* How to complete this task *
Please show all lines of the records that include "BLUE".

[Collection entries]
++++++++
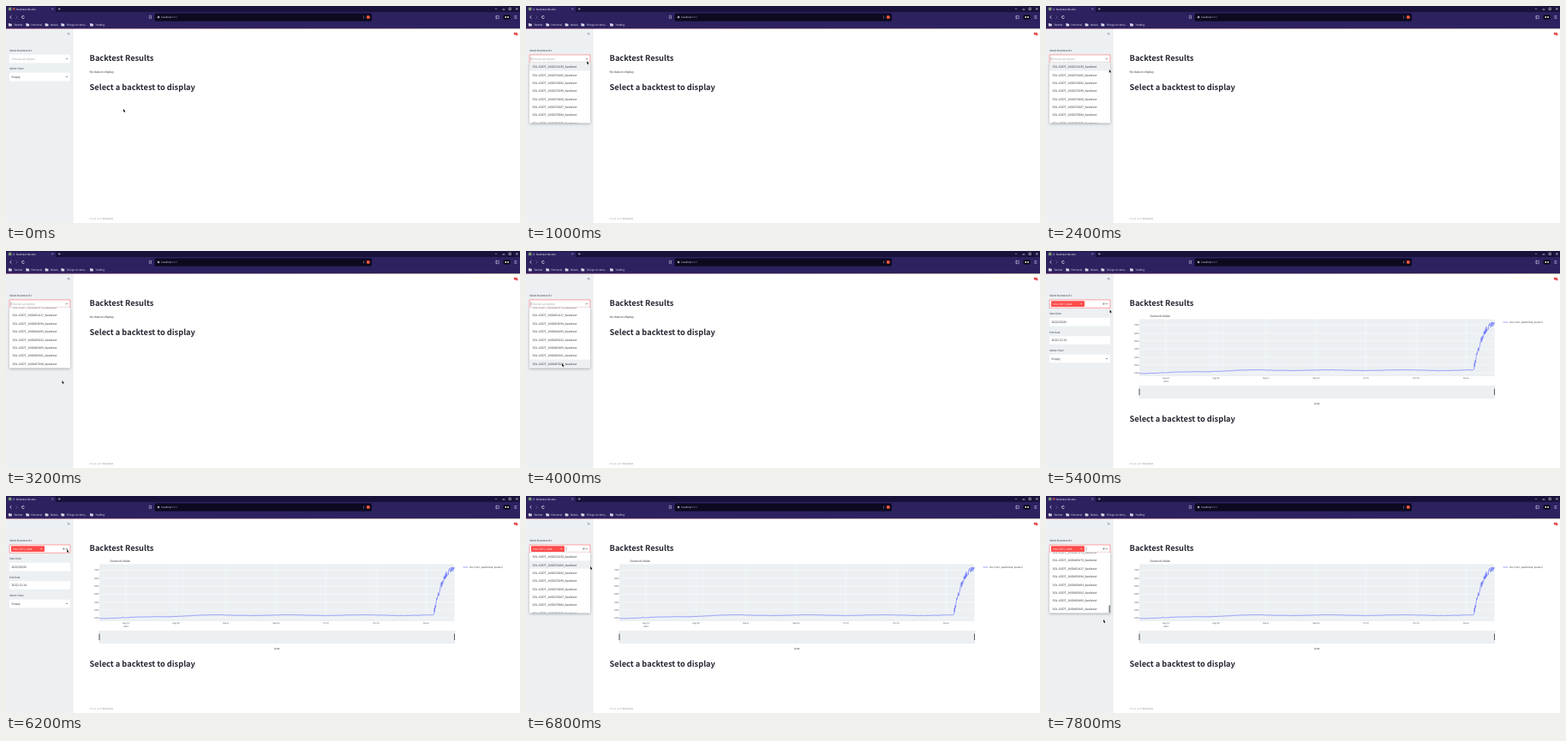
An HTML page with a canvas for the animation above (8 s loop, 600 by 253 pixels).

```html
<!DOCTYPE html>
<html lang="en">
<head>
<meta charset="utf-8">
<title>Backtest Results</title>
<style>
html, body { margin: 0; width: 100%; height: 100%; overflow: hidden; background: #fff; }
canvas { display: block; width: 600px; height: 253px; }
</style>
</head>
<body>
<canvas id="stage"></canvas>
<script>
const LOOP = 8000, STEP = 200;
const PAGE = '"Noto Sans CJK SC", "Noto Sans CJK JP", "Noto Sans CJK", "Open Sans", sans-serif';
const CHROME = '"Noto Sans", sans-serif';
const INK = '#31333f', RED = '#ff4b4b', GREY = '#ecf0f3', BLUE = '#636efa', PALE = '#d8d2ea';
const BODY = 3.36, SMALL = 2.94, TICK = 2.52;
const ROW = 9.375, ROWS = 58;
const LIST = { x: 4, y: 66, w: 71, h: 70.6 };
const PLOT = { left: 109, right: 523.5, top: 79.5, bottom: 146.1 };

const canvas = document.getElementById('stage');
const ctx = canvas.getContext('2d');
const ratio = window.devicePixelRatio || 1;
canvas.width = 600 * ratio;
canvas.height = 253 * ratio;

const progress = (t, from, to) => Math.min(1, Math.max(0, (t - from) / (to - from)));
const smooth = k => k * k * (3 - 2 * k);

function seeded(seed) {
  return () => (seed = (seed * 16807) % 2147483647) / 2147483647;
}

// Runs cluster at both ends of the recorded period
const names = Array.from({ length: ROWS }, (_, i) => {
  const id = 1668274233 + Math.round(182835 * smooth(i / (ROWS - 1)));
  return `SOL-USDT_${id}_backtest`;
});

// Pointer stops: time, x, y
const stops = [[0, 137, 120], [800, 71, 63], [2000, 73, 80], [2600, 74, 72], [3000, 71, 138],
  [3400, 60, 164], [4000, 42, 131], [4600, 78, 75], [6200, 71, 62], [6800, 75, 82],
  [7000, 74, 73], [7800, 67, 144]];

function pointerAt(t) {
  const i = Math.max(1, stops.findIndex(stop => stop[0] >= t));
  const [[t0, x0, y0], [t1, x1, y1]] = [stops[i - 1], stops[i]];
  const k = smooth(progress(t, t0, t1));
  return { x: x0 + (x1 - x0) * k, y: y0 + (y1 - y0) * k };
}

function text(str, x, y, size, color = INK, { font = PAGE, weight = 400, align = 'left' } = {}) {
  ctx.font = `${weight} ${size}px ${font}`;
  ctx.textRendering = 'geometricPrecision';
  ctx.textAlign = align;
  ctx.fillStyle = color;
  ctx.fillText(str, x, y);
  return ctx.measureText(str).width;
}

function box(x, y, w, h, fill, radius = 0) {
  ctx.beginPath();
  ctx.roundRect(x, y, w, h, radius);
  ctx.fillStyle = fill;
  ctx.fill();
}

function disc(x, y, r, fill) {
  box(x - r, y - r, 2 * r, 2 * r, fill, r);
}

// Strokes an SVG path placed at x, y
function icon(path, x, y, color = INK, width = 0.5) {
  ctx.save();
  ctx.translate(x, y);
  ctx.strokeStyle = color;
  ctx.lineWidth = width;
  ctx.stroke(new Path2D(path));
  ctx.restore();
}

const rule = (x, y, w, color, width = 0.4) => icon(`M0 0h${w}`, x, y, color, width);
const pole = (x, y, h, color, width = 0.4) => icon(`M0 0v${h}`, x, y, color, width);
const cross = (x, y, r, color, width) =>
  icon(`M${-r} ${-r}L${r} ${r}M${-r} ${r}L${r} ${-r}`, x, y, color, width);
const chevron = (x, y, color) => icon('M-1-.5L0 .5 1-.5', x, y, color, 0.6);

function drawBrowser(redDot) {
  const plain = { font: CHROME }, bar = '#2d2160';
  box(0, 0, 600, 8, '#19123a');
  box(0, 0.4, 58, 8, bar, 1);
  box(0, 7, 600, 19.4, bar);
  box(3, 1.8, 3.4, 3.4, '#7d9b78', 0.5);
  if (redDot) disc(9.4, 3.4, 1.2, '#d65a4a');
  else text('8·', 8.2, 4.6, 3, PALE, plain);
  text('Backtest Results', 12, 4.6, 3, '#f2effa', plain);
  cross(54.3, 3.4, 0.9, PALE);
  icon('M-1.5 0h3M0-1.5v3', 62.2, 3.4, PALE);

  chevron(572, 3.4, PALE);
  rule(579.5, 4, 2.8, '#fff', 0.7);
  icon('M0 0h2.3v2.3h-2.3z', 587, 2.2, '#fff');
  cross(596.3, 3.4, 1.2, '#fff', 0.6);

  icon('M1-1.7L-.8 0 1 1.7', 5.4, 13, '#fff', 0.7);
  icon('M-1-1.7L.8 0-1 1.7', 12.6, 13, '#6f60a0', 0.7);
  icon('M1.4 .6A1.5 1.5 0 1 1 1.2-.9', 20, 13, '#fff', 0.7);
  icon('M-1.1-1.7h2.2v3.4L0 .8-1.1 1.7z', 168.4, 13, PALE);

  box(173.5, 8.4, 253.5, 9.3, '#0d0a20', 1.5);
  disc(178, 13, 1.3, '#aaa3bd');
  const width = text('localhost', 181.3, 14.1, 2.8, '#eeeaf6', plain);
  text(':8501', 181.3 + width, 14.1, 2.8, '#7c7494', plain);
  pole(417.5, 11.5, 2.8, PALE);
  disc(422.8, 13, 2.1, '#f0583c');

  icon('M0 0h3.4v3.4h-3.4zM.8 0v3.4', 571.9, 11.3, PALE);
  box(580.6, 10.5, 8, 5, '#08060f', 1.5);
  disc(583.3, 13, 0.9, '#fff');
  disc(586, 13, 0.9, '#fff');
  icon('M0-1.4h3M0 0h3M0 1.4h3', 593.3, 13, PALE);

  let x = 3;
  for (const label of ['Tavmer', 'Personal', 'Nelvia', 'Things to reme...', 'Trading']) {
    box(x, 20.2, 1.8, 1, '#d9d4e4', 0.3);
    box(x, 20.7, 3.8, 2.8, '#d9d4e4', 0.4);
    x += 10 + text(label, x + 6.2, 23.1, 3, '#f2effa', plain);
  }
}

function drawField(label, value, y, isSelect) {
  text(label, 4, y - 3.5, SMALL);
  box(4, y, 71, 9.6, '#fff', 0.9);
  text(value, 6.4, y + 5.9, BODY);
  if (isSelect) chevron(70.8, y + 4.8);
}

function drawSidebar({ selected, focused, open, chart }) {
  box(0, 26.6, 78.75, 226.4, GREY);
  cross(73, 32.4, 1);
  text("Select Backtest id's", 4, 53.3, SMALL);
  box(4, 56.8, 71, 9.6, '#fff', 0.9);
  if (selected) {
    box(6, 58.2, 39, 6.8, RED, 0.9);
    text('SOL-USDT_1668...', 8, 62.6, SMALL, '#fff');
    cross(41.2, 61.6, 0.7, '#fff');
    disc(67.4, 61.6, 1.1, '#6d6f78');
    cross(67.4, 61.6, 0.45, '#fff', 0.3);
  } else {
    text('Choose an option', 6.4, 62.7, BODY, '#9a9ba2');
  }
  chevron(70.8, 61.6);
  if (focused) icon('M0 0h70.8v9.4h-70.8z', 4.1, 56.9, RED);
  if (open) pole(selected ? 47 : 5.8, 59.6, 4, INK);

  const fields = selected ? [['Start Date', '2022/08/06'], ['End Date', '2022/11/14']] : [];
  if (!selected || chart) fields.push(['Select Chart', 'Empty', true]);
  fields.forEach(([label, value, isSelect], i) => drawField(label, value, 77.8 + i * 21.45, isSelect));
}

function drawList({ selected, scroll, pointer, dragging }) {
  const rows = selected ? names.slice(0, -1) : names;
  const offset = scroll * (rows.length * ROW - LIST.h + 0.8);
  const inside = pointer.y < LIST.y + LIST.h;
  const underPointer = Math.floor((pointer.y - LIST.y + offset) / ROW);
  const hovered = inside && !dragging ? Math.max(0, underPointer) : -1;

  ctx.save();
  ctx.shadowColor = 'rgba(0,0,0,.3)';
  ctx.shadowBlur = 3 * ratio;
  ctx.shadowOffsetY = 0.8 * ratio;
  box(LIST.x, LIST.y, LIST.w, LIST.h, '#fff', 0.9);
  ctx.restore();

  ctx.save();
  ctx.beginPath();
  ctx.rect(LIST.x, LIST.y, LIST.w, LIST.h);
  ctx.clip();
  rows.forEach((name, i) => {
    const top = LIST.y + i * ROW - offset;
    if (i === hovered) box(LIST.x, top, LIST.w, ROW, GREY);
    text(name, 7.5, top + 6.2, BODY);
  });
  if (dragging) box(73.4, LIST.y + scroll * (LIST.h - 9.4), 1.5, 9.2, '#777a80', 0.6);
  ctx.restore();
}

// A slow calm rise, then a steep jagged climb that levels off
function drawAccountLine() {
  const random = seeded(42), climbStart = 499;
  ctx.beginPath();
  for (let x = PLOT.left; x < PLOT.right; x += x < climbStart ? 0.9 : 0.45) {
    const calm = 142.4 - 3.4 * smooth(progress(x, PLOT.left, 250)) + 0.4 * Math.sin(x / 14);
    const climb = 54 * (1 - (1 - progress(x, climbStart, PLOT.right)) ** 2.2);
    const noise = x < climbStart ? 0.6 : 7;
    ctx.lineTo(x, calm - climb + (random() - 0.5) * noise);
  }
  ctx.strokeStyle = BLUE;
  ctx.lineWidth = 0.65;
  ctx.lineJoin = 'round';
  ctx.stroke();
}

function drawChart() {
  const { left, right, top, bottom } = PLOT;
  const width = right - left, label = '#444b5a', centered = { align: 'center' };
  text('Account Value', 121.5, 76.5, 3.56);
  box(left, top, width, bottom - top, GREY);
  for (let i = 0; i < 7; i++) {
    const y = 142.2 - i * 9.3, x = 140 + i * 58.4;
    const day = new Date(2022, 7, 14 + 14 * i);
    rule(left, y, width, '#fff');
    pole(x, top, bottom - top, '#fff');
    text((i + 1) * 1000, left - 0.4, y + 0.9, TICK, label, { align: 'right' });
    text(day.toLocaleDateString('en-US', { month: 'short', day: 'numeric' }), x, 149.4, TICK, label, centered);
  }
  text('2022', 140, 152.9, TICK, label, centered);
  drawAccountLine();

  box(left, 157, width, 14.4, GREY);
  rule(left, 171.5, width, '#cfd3d8', 0.3);
  for (const x of [left, right]) {
    pole(x, 157, 14.4, '#b6bac2', 0.3);
    box(x - 0.5, 160.4, 1, 7.6, '#555a64', 0.3);
  }
  text('Date', (left + right) / 2, 179.2, SMALL, INK, centered);
  rule(533.5, 83, 6, BLUE, 0.6);
  text(names[ROWS - 1], 541, 84, TICK);
}

function drawMain({ running, chart }) {
  const heading = (str, y) => text(str, 97.6, y, 9.26, '#262833', { weight: 700 });
  heading('Backtest Results', 63.6);
  if (chart) drawChart();
  else text('No data to display.', 97.6, 77.8, BODY);
  heading('Select a backtest to display', chart ? 199 : 97.9);
  const width = text('Made with ', 97.6, 249.4, SMALL, '#b3b4ba');
  text('Streamlit', 97.6 + width, 249.4, SMALL, '#85868e');

  if (running) {
    disc(554.4, 30.4, 0.6, '#777982');
    icon('M-1.4 1.6L-.2.4V-1.2L1.6-.2M-.2.4L1 2', 554.4, 32.4, '#777982');
    text('Running...', 559.3, 33.5, SMALL, '#a9aab1');
    text('Stop', 580, 33.5, SMALL);
  }
  box(592.8, 30.9, 4, 2.7, '#e5484d', 0.6);
  box(595, 32.4, 2.6, 1.8, '#e5484d', 0.4);
}

function drawPointer({ x, y }) {
  const arrow = new Path2D('M0 0V3.6L.8 2.9 1.4 4.2 2 3.9 1.4 2.7H2.4z');
  ctx.save();
  ctx.translate(x, y);
  ctx.strokeStyle = '#fff';
  ctx.lineWidth = 0.5;
  ctx.stroke(arrow);
  ctx.fillStyle = '#111';
  ctx.fill(arrow);
  ctx.restore();
}

function draw(t) {
  const selected = t >= 4200;
  const state = {
    selected,
    open: (t >= 800 && !selected) || t >= 6400,
    focused: t >= 800,
    running: selected && t < 4800,
    chart: t >= 4800,
    scroll: selected ? progress(t, 7000, 7600) : progress(t, 2600, 3000),
    dragging: (t > 2600 && t < 3200) || t > 7000,
    pointer: pointerAt(t)
  };
  ctx.setTransform(ratio, 0, 0, ratio, 0, 0);
  box(0, 0, 600, 253, '#fff');
  drawMain(state);
  drawSidebar(state);
  drawBrowser(t < 400 || t >= 7400);
  const band = ctx.createLinearGradient(0, 0, 600, 0);
  band.addColorStop(0, RED);
  band.addColorStop(1, '#fffd80');
  box(0, 26.4, 600, 0.47, band);
  if (state.open) drawList(state);
  drawPointer(state.pointer);
}

const start = performance.now();
function tick() {
  const t = (performance.now() - start) % LOOP;
  draw(Math.floor(t / STEP) * STEP);
  requestAnimationFrame(tick);
}
tick();
</script>
</body>
</html>
```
++++++++
* Answer box *
const INK = '#31333f', RED = '#ff4b4b', GREY = '#ecf0f3', BLUE = '#636efa', PALE = '#d8d2ea';
  ctx.strokeStyle = BLUE;
  rule(533.5, 83, 6, BLUE, 0.6);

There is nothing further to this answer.